Dr. Walter L. Bradley is a retired professor of materials science and engineering. His work has focused on the mechanical properties of polymeric composites and engineering plastics, emphasizing fracture mechanics and life prediction. His research has been supported by NSF, DOE, NASA, AFOSR and many Fortune 500 companies including Dupont, Dow Chemical, 3M and Chevron-Phillips resulting in more than 130 refereed articles and 12 book chapters. In recognition of his contributions to his field, he was elected Fellow of the American Society for Materials in 1993 and Educator of the Year for the Society of Plastics Engineering in 2011.

Dr Bradley taught from 1968-1976 at the Colorado School of Mines as an Assistant and Associate Professor of Metallurgical Engineering before moving to Texas A&M University, where he began his seminal work in fracture studies in graphite/epoxy composite materials.
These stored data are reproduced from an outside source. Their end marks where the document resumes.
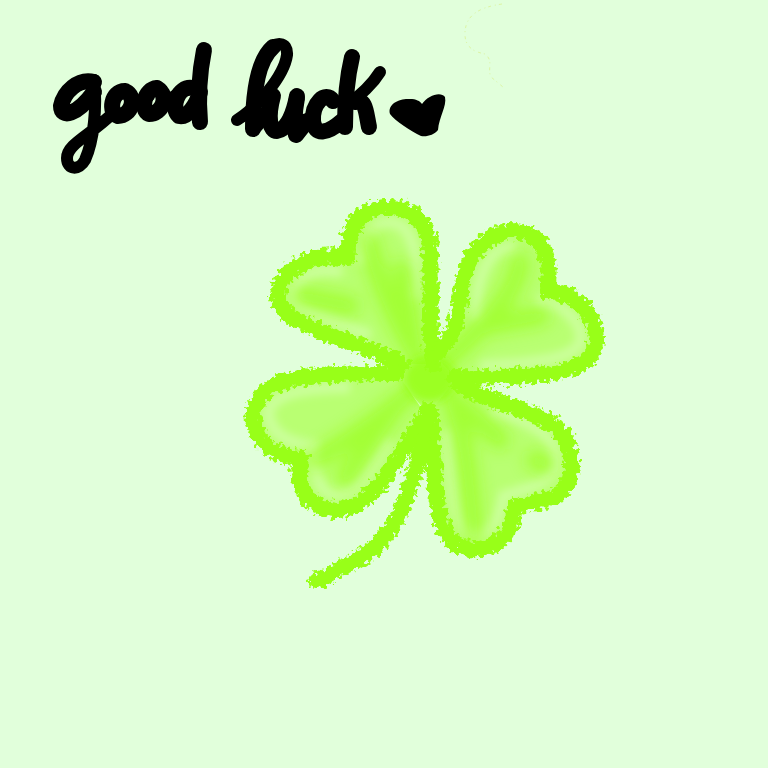
<!DOCTYPE html>
<html lang="en">
<head>
<meta charset="utf-8">
<title>Good luck</title>
<style>
:root { --mint: #e1ffdb; --lime: #98ff18; --leaf: #b9ff72; --pale: #cbff9b; --ink: #000; --trace: #dcf5a4; }
html, body { margin: 0; background: var(--mint); }
.card { width: 768px; height: 768px; overflow: hidden; background: var(--mint); }
.card svg { display: block; }
.fills { fill: var(--leaf); }
.glow { fill: none; stroke: var(--pale); stroke-width: 12; }
.shade { fill: none; stroke: var(--lime); stroke-width: 20; stroke-linecap: round; opacity: .65; }
.outline { fill: none; stroke: var(--lime); stroke-width: 16; stroke-linecap: round; stroke-linejoin: round; }
.pen { fill: none; stroke: var(--ink); stroke-width: 12; stroke-linecap: round; stroke-linejoin: round; }
.pen .bold { stroke-width: 16; }
.heart { fill: var(--ink); }
.trace { fill: none; stroke: var(--trace); stroke-width: 1; stroke-dasharray: 3 3 1 4; }
</style>
</head>
<body>
<main class="card">
<svg width="768" height="768" viewBox="0 0 768 768" role="img" aria-label="good luck, a heart and a four-leaf clover">
  <defs>
    <filter id="crayon" x="-10%" y="-10%" width="120%" height="120%" color-interpolation-filters="sRGB">
      <feTurbulence type="fractalNoise" baseFrequency=".22" numOctaves="2" seed="4" result="grain"/>
      <feDisplacementMap in="SourceGraphic" in2="grain" scale="13" xChannelSelector="R" yChannelSelector="G"/>
    </filter>
    <filter id="soft" x="-30%" y="-30%" width="160%" height="160%"><feGaussianBlur stdDeviation="8"/></filter>
    <filter id="haze" x="-20%" y="-20%" width="140%" height="140%"><feGaussianBlur stdDeviation="4"/></filter>
    <path id="leaf-top-left" d="M433 364C428 330 433 270 429 242C424 214 405 206 385 207C358 209 346 232 348 258C315 251 279 268 278 296C280 328 345 334 402 364"/>
    <path id="leaf-top-right" d="M435 356C458 334 459 312 461 290C466 253 488 231 516 231C546 234 552 262 547 291C574 291 597 314 596 341C594 371 555 379 455 377"/>
    <path id="leaf-bottom-right" d="M455 380C480 402 535 407 559 430C576 448 574 481 560 494C548 503 531 501 515 507C512 536 495 551 470 549C430 543 438 490 430 412"/>
    <path id="leaf-bottom-left" d="M426 415C405 442 377 511 335 510C304 507 295 485 301 458C272 457 250 439 254 409C264 374 315 373 397 373"/>
    <g id="leaves">
      <use href="#leaf-top-left"/><use href="#leaf-top-right"/><use href="#leaf-bottom-right"/><use href="#leaf-bottom-left"/>
    </g>
    <clipPath id="leaf-area">
      <use href="#leaf-top-left"/><use href="#leaf-top-right"/><use href="#leaf-bottom-right"/><use href="#leaf-bottom-left"/>
    </clipPath>
  </defs>

  <path class="trace" d="M502 4C481 7 466 14 465 32C464 48 475 52 485 54C494 61 487 69 491 77L503 87"/>

  <g class="clover">
    <use class="fills" href="#leaves"/>
    <path class="fills" d="M398 358L436 348L462 376L430 416L396 376Z"/>
    <g clip-path="url(#leaf-area)">
      <g class="glow" filter="url(#haze)">
        <path d="M414 300C420 250 412 222 388 222C366 224 362 246 362 264M342 272C312 266 292 280 294 298C300 314 340 322 370 336"/>
        <path d="M476 320C476 270 490 246 516 247M536 300C566 304 583 322 581 341C576 360 530 364 480 366"/>
        <path d="M490 410C530 420 556 434 557 462C554 484 530 488 504 496C498 526 488 536 472 534C450 526 454 480 446 430"/>
        <path d="M390 440C368 476 356 496 334 495C316 490 314 470 314 446C286 444 268 432 268 410C278 390 310 388 350 387"/>
      </g>
      <g class="shade" filter="url(#soft)">
        <path d="M368 240C380 290 398 325 425 370M300 296L350 306M402 270L415 350"/>
        <path d="M520 262C515 300 475 335 440 365M490 325L540 316"/>
        <path d="M452 400C466 440 470 485 474 535M535 460L545 464M450 395L500 440"/>
        <path d="M425 382C390 410 350 440 315 460M400 400L345 478"/>
      </g>
    </g>
    <ellipse cx="430" cy="379" rx="27" ry="24" fill="#98ff18" opacity=".85" filter="url(#haze)"/>
    <g class="outline" filter="url(#crayon)">
      <use href="#leaves"/>
      <path d="M428 410C423 442 416 474 405 500C393 533 374 552 350 564C338 568 326 578 316 581"/>
    </g>
  </g>

  <g class="lettering">
    <g class="pen">
      <path class="bold" d="M94 82C78 78 64 92 61 106C61 119 77 115 94 92"/>
      <path d="M94 80C97 106 94 140 85 160C79 171 67 170 67 158C67 144 91 135 113 113"/>
      <path class="bold" d="M125 91C111 91 108 113 118 116C131 116 138 97 125 91"/>
      <path d="M130 97C138 103 143 101 149 96"/>
      <path class="bold" d="M157 88C144 89 140 110 149 114C162 114 170 96 157 88"/>
      <path d="M162 94C170 101 174 97 180 92"/>
      <path class="bold" d="M192 88C178 86 170 108 179 116C188 118 197 104 200 92"/>
      <path class="bold" d="M204 50C199 75 198 99 200 122"/>
      <path d="M237 120C256 108 284 77 287 55C288 41 275 41 267 52"/>
      <path class="bold" d="M273 47C258 60 253 90 253 129"/>
      <path d="M253 130C263 123 266 110 272 99"/>
      <path class="bold" d="M273 96C267 118 270 131 277 131C288 129 294 112 297 96"/>
      <path class="bold" d="M297 98C294 114 294 127 296 135L307 121"/>
      <path class="bold" d="M333 101C325 90 312 104 313 121C315 136 327 134 342 121"/>
      <path class="bold" d="M352 57C346 82 345 102 345 127"/>
      <path d="M380 72C372 85 361 94 350 103"/>
      <path class="bold" d="M355 102C366 98 366 113 369 127"/>
    </g>
    <path class="heart" d="M421 136C411 131 395 121 390 114C387 103 401 98 410 99C416 99 420 101 422 104C428 95 441 91 445 97C447 106 439 117 438 130C434 135 427 137 421 136Z"/>
  </g>
</svg>
</main>
</body>
</html>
During his 24 years as a Professor of Mechanical Engineering (ME) at Texas A&M University (1976-2000), he was Division Head for Materials and Manufacturing and subsequently served as Department Head of ME, a department of 67 professors and 1500 students. He also served as the Division Head of Materials for the NSF Offshore Technology Center at TAMU. He started and directed for 10 years the interdisciplinary Polymer Technology Center at Texas A&M University a center that served ~20 major companies. In 1995, he was honored with the Charles W. Crawford Award by the College of Engineering at TAMU for his outstanding contributes to the college. Dr. Bradley finished his academic career at Baylor University where he was invited to come as a Distinguished Professor to start a graduate program in the School of Engineering. During his time at Baylor, he refocused his research to materials engineering topics that could stimulate economic development in 3rd world countries. This work focused on converting agricultural waste from coconuts into functional fillers for polymers, reducing the cost, enhancing the mechanical properties, and making these polymeric composites more environmentally friendly. His work with Ford Motors resulted in a materials innovation award in 2011 from the Society of Plastics Engineers.

Dr. Bradley's extracurricular interests have included the dialogue between Faith and Science. He co-authored "The Mystery of Life's Origin: Reassessing Current Theories" in 1984 and has subsequently written 10+ book chapters dealing with faith-science issues. He has lectured on such topics as "The Mystery of Life's Origin: Reassessing Current Theories" and "Does Fine Tuning Support Theism?" at almost every major university in the United States to campus-wide audiences totally more than 60,000 as well as in Europe, Russia, South Africa, Taiwan, and China. He was elected a Fellow of the American Scientific Affiliation, the world's largest organization of scientists and engineers who profess a Christian faith. He was subsequently elected to serve one year terms as Vice President and then as President of the ASA.